First take banks and then move on to debt. Earnings at US banks during Q1 were $40.3 billion, and never before have US banks made so much money in a single quarter. The capital tier one capital ratio at banks – that is to say the ratio of a bank's core equity capital to its total risk-weighted assets – has now been 13.1 for the last 12 months. The Basel III accord requires a capital tier one ratio of 6 per cent. According to the OECD, the ratio of US household gross debt to US disposable gross income is now just 107.9, compared to 130.7 in 2007. In fact in the year 2000, the ratio was only 96.4. So US household debt to income is close to levels from 12 years ago.

As for US government debt, the US deficit this year is expected to be $642 billion, or so estimates the Congressional Budget Office. To put that in context, last year the deficit was $1.1 trillion. It will, in fact be the first time since 2008 that the US deficit is less than $1 trillion. And, by the way, not so long ago the Congressional Budget Office was projecting a deficit of almost $200 billion more than that. See: US debt is falling: does this prove austerity does not work? 

US consumer Confidence, according to the Conference Board, recently hit a five year high. US house prices rose 7.2 per cent in the year to March, which was the largest annual rise since May 2006. See: US and UK house prices on the mend: one is better than the other 

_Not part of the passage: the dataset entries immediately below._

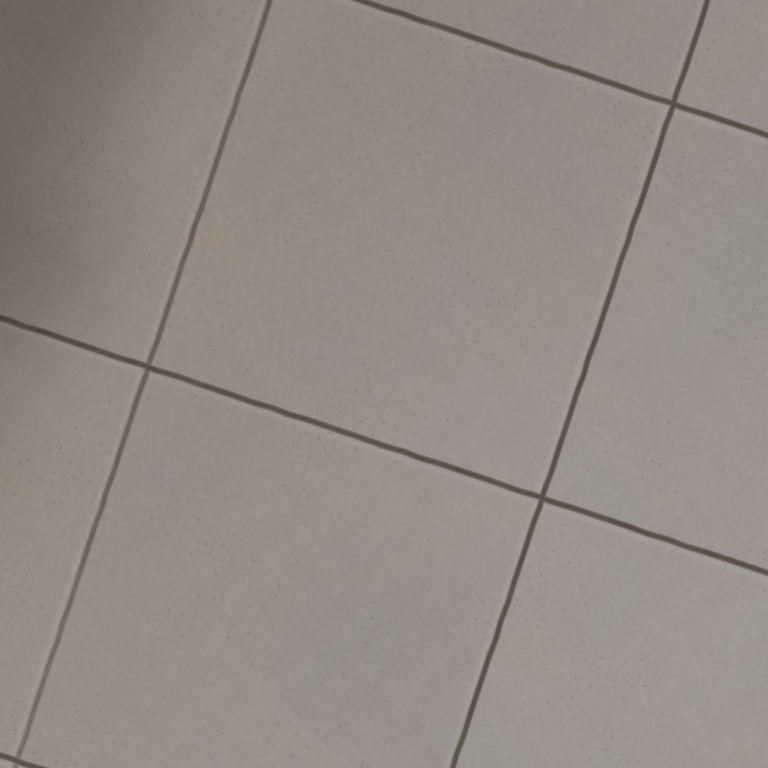
This texture is drawn by a three.js fragment shader. Its source:

```glsl
varying vec2 vUv;

vec2 hash2(vec2 p) {
  return fract(sin(vec2(dot(p, vec2(127.1, 311.7)), dot(p, vec2(269.5, 183.3)))) * 4375.85);
}

// Distance to the nearest scattered point
float cellular(vec2 p) {
  vec2 cell = floor(p);
  float nearest = 2.0;
  for (int y = -1; y <= 1; y++) {
    for (int x = -1; x <= 1; x++) {
      vec2 c = cell + vec2(float(x), float(y));
      nearest = min(nearest, length(c + hash2(c) - p));
    }
  }
  return nearest;
}

// Soft mottling from warped, rotated sine layers
float mottle(vec2 p) {
  float sum = 0.0;
  float amp = 0.5;
  for (int i = 0; i < 5; i++) {
    p += 0.6 * sin(p.yx * 1.3 + float(i) * 1.7);
    sum += amp * sin(p.x) * sin(p.y + 0.8);
    p = mat2(1.5, 1.1, -1.1, 1.5) * p;
    amp *= 0.62;
  }
  return sum;
}

void main() {
  // Rotated square grid, one unit per tile
  vec2 p = vUv - vec2(0.193, 0.522);
  vec2 grid = vec2(dot(p, vec2(0.513, -0.1706)), dot(p, vec2(0.1706, 0.513))) / 0.2923;
  vec2 tile = floor(grid);
  vec2 edge = (fract(grid + 0.5) - 0.5) * 0.5407;

  // Stone body: cool toward the lower right, warmer toward the left
  vec3 stone = mix(vec3(0.585, 0.555, 0.515), vec3(0.605, 0.588, 0.562),
                   smoothstep(-0.3, 0.9, vUv.x - 0.5 * vUv.y + 0.1));
  stone *= 1.0 - 0.045 * smoothstep(0.3, 1.0, vUv.y);
  stone += (hash2(tile + 4.0).x - 0.5) * 0.012;
  stone += vec3(0.012, 0.009, 0.007) * mottle(vUv * 8.0);
  stone += vec3(0.008, 0.002, -0.005) * mottle(vUv * 13.0 + 5.0);

  // Fine grain and sparse dark pits
  stone += 0.022 * (cellular(grid * vec2(55.0, 75.0)) - 0.48);
  stone += 0.007 * mottle(vUv * 75.0);
  vec2 pitCell = grid * 24.0;
  float pit = 1.0 - smoothstep(0.04, 0.15, cellular(pitCell));
  stone -= 0.035 * pit * smoothstep(-0.1, 0.4, mottle(vUv * 17.0));

  // Pale bevels beside the joints
  vec2 bevel = exp(-pow((edge + vec2(0.008, 0.0085)) / 0.0035, vec2(2.0)) );
  stone += 0.028 * max(bevel.x, bevel.y);

  // Grout, fainter along the left joint
  vec2 wobble = 0.0005 * sin(grid.yx * 37.0 + 2.0 * sin(grid.yx * 19.0));
  vec2 joint = 1.0 - smoothstep(vec2(0.0012), vec2(0.0056, 0.006), abs(edge + wobble));
  joint.x *= mix(0.72, 1.0, smoothstep(0.25, 0.6, vUv.x));
  joint.x *= 1.0 - 0.25 * smoothstep(0.45, 0.05, vUv.y) * (1.0 - step(0.4, vUv.x));
  float grout = max(joint.x, joint.y);
  vec3 groutColor = vec3(0.33, 0.30, 0.265) + 0.025 * mottle(vUv * 45.0);
  vec3 color = mix(stone, groutColor, 0.94 * grout);

  // Broad shadow falling from the upper left
  float reach = vUv.x - 0.3 * vUv.y + 0.09 + 0.012 * sin(vUv.y * 17.0);
  float shadow = 1.0 - smoothstep(-0.17, 0.12, reach);
  shadow *= smoothstep(0.1, 0.7, vUv.y);
  color *= 1.0 - shadow * vec3(0.25, 0.24, 0.26);

  gl_FragColor = vec4(color, 1.0);
}
```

The Dow Jones hit a new all-time high two days ago (May 28), and the S&P 500 is hitting new highs so often it is becoming boring.

US unemployment fell to 7.5 per cent in April, which the lowest level since the US President was called Obama. Over the last seven months more than one million people have joined the US non-farm work-force, and Capital Economics predicts that May saw another big jump in employment.

The crisis of 2008 began in the USA, and there are good reasons to think it may be close to ending.

This begs the question: why? A number of factors were at work. The US did embrace creative destruction  in some respects, and there is no doubt the US economy has an ability to reinvent itself that is truly impressive. But the US was also stimulating the economy with fiscal policy, while the UK and the rest of Europe hit the brakes with austerity. Shale gas helped too, maybe in fact it helped a rather a lot, and that actually the US recovery is evidence that in order to grow, the West needs cheap energy.

It is harder to say what effect QE has had. It may well have stopped the recession from turning into depression. It may also have driven up equity prices and stopped the rot in the housing market. This in turn may have lifted US consumer confidence, and enabled banks to make more money, while record low interest rates enabled households to pay off debts.

Looking forward, student loans may be the next crisis-in-waiting in the US. That and the growing level of income inequality is disturbing and may well have a negative economic impact.

© Investment & Business News 2013